Supplied entries:
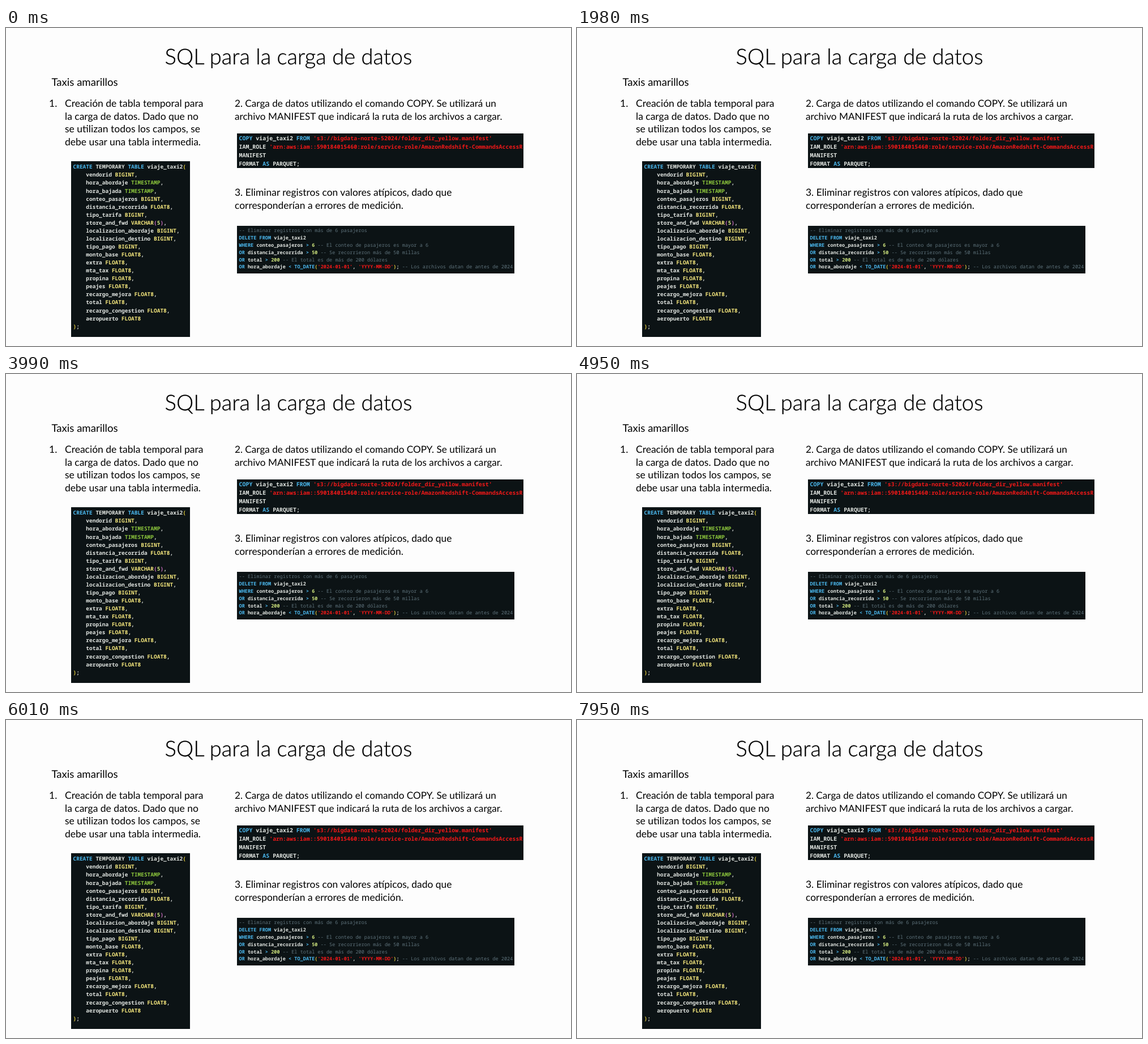
These frames come from a looping animation (998 by 561 pixels, 7.99 s). An HTML page:

```html
<!DOCTYPE html>
<html lang="es">
<head>
<meta charset="utf-8">
<title>SQL para la carga de datos</title>
<style>
  html, body { margin: 0; width: 100%; height: 100%; overflow: hidden; background: #fdfdfd; }
  svg { display: block; width: 998px; height: 561px; }
  text { white-space: pre; text-rendering: geometricPrecision; }
  .prose { font-family: Lato, "Open Sans", sans-serif; fill: #000; }
  .title { font-size: 38.2px; font-weight: 300; text-anchor: middle; stroke: #000; stroke-width: 0.35px; }
  .code { font-family: "Noto Sans Mono", "DejaVu Sans Mono", monospace; fill: #e0e4e0; font-weight: 600; }
  .k { fill: #4bb8ee; }
  .y { fill: #f4e67c; }
  .g { fill: #8cc63c; }
  .n { fill: #cce27c; }
  .p { fill: #cf6fc6; }
  .o { fill: #e6cf3c; }
  .s { fill: #f01818; font-weight: 700; }
  .c { fill: #5f737c; font-weight: 500; }
</style>
</head>
<body>
<svg id="stage" viewBox="0 0 998 561" xmlns="http://www.w3.org/2000/svg"></svg>
<script>
const NS = "http://www.w3.org/2000/svg";
const stage = document.getElementById("stage");

function add(parent, tag, attrs, text) {
  const el = document.createElementNS(NS, tag);
  for (const key in attrs) el.setAttribute(key, attrs[key]);
  if (text !== undefined) el.textContent = text;
  parent.appendChild(el);
  return el;
}

function prose(x, y, size, lines, step = 22.4) {
  lines.forEach((line, i) =>
    add(stage, "text", { class: "prose", x, y: y + i * step, "font-size": size }, line));
}

// Markup: {k:word} colours a word with class k.
function codeLine(parent, x, y, size, line) {
  const el = add(parent, "text", { class: "code", x, y, "font-size": size });
  for (const part of line.split(/(\{\w:[^}]*\})/)) {
    const m = part.match(/^\{(\w):(.*)\}$/);
    if (m) add(el, "tspan", { class: m[1] }, m[2]);
    else if (part) el.appendChild(document.createTextNode(part));
  }
}

function panel({ x, y, w, h, left, base, size, step, lines }) {
  const box = add(stage, "svg", { x, y, width: w, height: h, overflow: "hidden" });
  box.style.width = w + "px";
  box.style.height = h + "px";
  add(box, "rect", { width: w, height: h, fill: "#0c1315" });
  lines.forEach((line, i) => codeLine(box, left - x, base - y + i * step, size, line));
}

add(stage, "rect", { width: 998, height: 561, fill: "#fdfdfd" });
add(stage, "text", { class: "prose title", x: 499, y: 63.5 }, "SQL para la carga de datos");
prose(80.5, 102, 18.6, ["Taxis amarillos"]);
prose(76, 139.3, 17.5, ["1."]);
prose(104, 139.3, 17.5, [
  "Creación de tabla temporal para",
  "la carga de datos. Dado que no",
  "se utilizan todos los campos, se",
  "debe usar una tabla intermedia."
]);
prose(404, 139.3, 17.15, [
  "2. Carga de datos utilizando el comando COPY. Se utilizará un",
  "archivo MANIFEST que indicará la ruta de los archivos a cargar."
]);
prose(404, 296.3, 17.45, [
  "3. Eliminar registros con valores atípicos, dado que",
  "corresponderían a errores de medición."
]);

const fields = [
  "vendorid {y:BIGINT}",
  "hora_abordaje {g:TIMESTAMP}",
  "hora_bajada {g:TIMESTAMP}",
  "conteo_pasajeros {y:BIGINT}",
  "distancia_recorrida {y:FLOAT8}",
  "tipo_tarifa {y:BIGINT}",
  "store_and_fwd {y:VARCHAR}{p:(}{n:5}{p:)}",
  "localizacion_abordaje {y:BIGINT}",
  "localizacion_destino {y:BIGINT}",
  "tipo_pago {y:BIGINT}",
  "monto_base {y:FLOAT8}",
  "extra {y:FLOAT8}",
  "mta_tax {y:FLOAT8}",
  "propina {y:FLOAT8}",
  "peajes {y:FLOAT8}",
  "recargo_mejora {y:FLOAT8}",
  "total {y:FLOAT8}",
  "recargo_congestion {y:FLOAT8}",
  "aeropuerto {y:FLOAT8}"
];

panel({
  x: 115, y: 235, w: 210, h: 310, left: 118.5, base: 248.3, size: 9.51, step: 14.07,
  lines: [
    "{k:CREATE} TEMPORARY {k:TABLE} viaje_taxi2{o:(}",
    ...fields.map((f, i) => "    " + f + (i < fields.length - 1 ? "," : "")),
    "{o:)};"
  ]
});

panel({
  x: 408, y: 186, w: 506, h: 61, left: 411.5, base: 198.4, size: 9.95, step: 14.8,
  lines: [
    "{k:COPY} viaje_taxi2 {k:FROM} {s:'s3://bigdata-norte-52024/folder_dir_yellow.manifest'}",
    "IAM_ROLE {s:'arn:aws:iam::590184015460:role/service-role/AmazonRedshift-CommandsAccessR}",
    "MANIFEST",
    "FORMAT {k:AS} PARQUET;"
  ]
});

panel({
  x: 408, y: 349, w: 490, h: 84, left: 411.5, base: 360.4, size: 8.58, step: 12.8,
  lines: [
    "{c:-- Eliminar registros con más de 6 pasajeros}",
    "{k:DELETE FROM} viaje_taxi2",
    "{k:WHERE} conteo_pasajeros {k:>} {n:6} {c:-- El conteo de pasajeros es mayor a 6}",
    "{k:OR} distancia_recorrida {k:>} {n:50} {c:-- Se recorrieron más de 50 millas}",
    "{k:OR} total {k:>} {n:200} {c:-- El total es de más de 200 dólares}",
    "{k:OR} hora_abordaje {k:<} {k:TO_DATE}{o:(}{s:'2024-01-01'}, {s:'YYYY-MM-DD'}{o:)}; {c:-- Los archivos datan de antes de 2024}"
  ]
});
</script>
</body>
</html>
```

Task prompt: Look through the records and copy down every line that holds "class".

Output of the exercise:
    add(stage, "text", { class: "prose", x, y: y + i * step, "font-size": size }, line));
// Markup: {k:word} colours a word with class k.
  const el = add(parent, "text", { class: "code", x, y, "font-size": size });
    if (m) add(el, "tspan", { class: m[1] }, m[2]);
add(stage, "text", { class: "prose title", x: 499, y: 63.5 }, "SQL para la carga de datos");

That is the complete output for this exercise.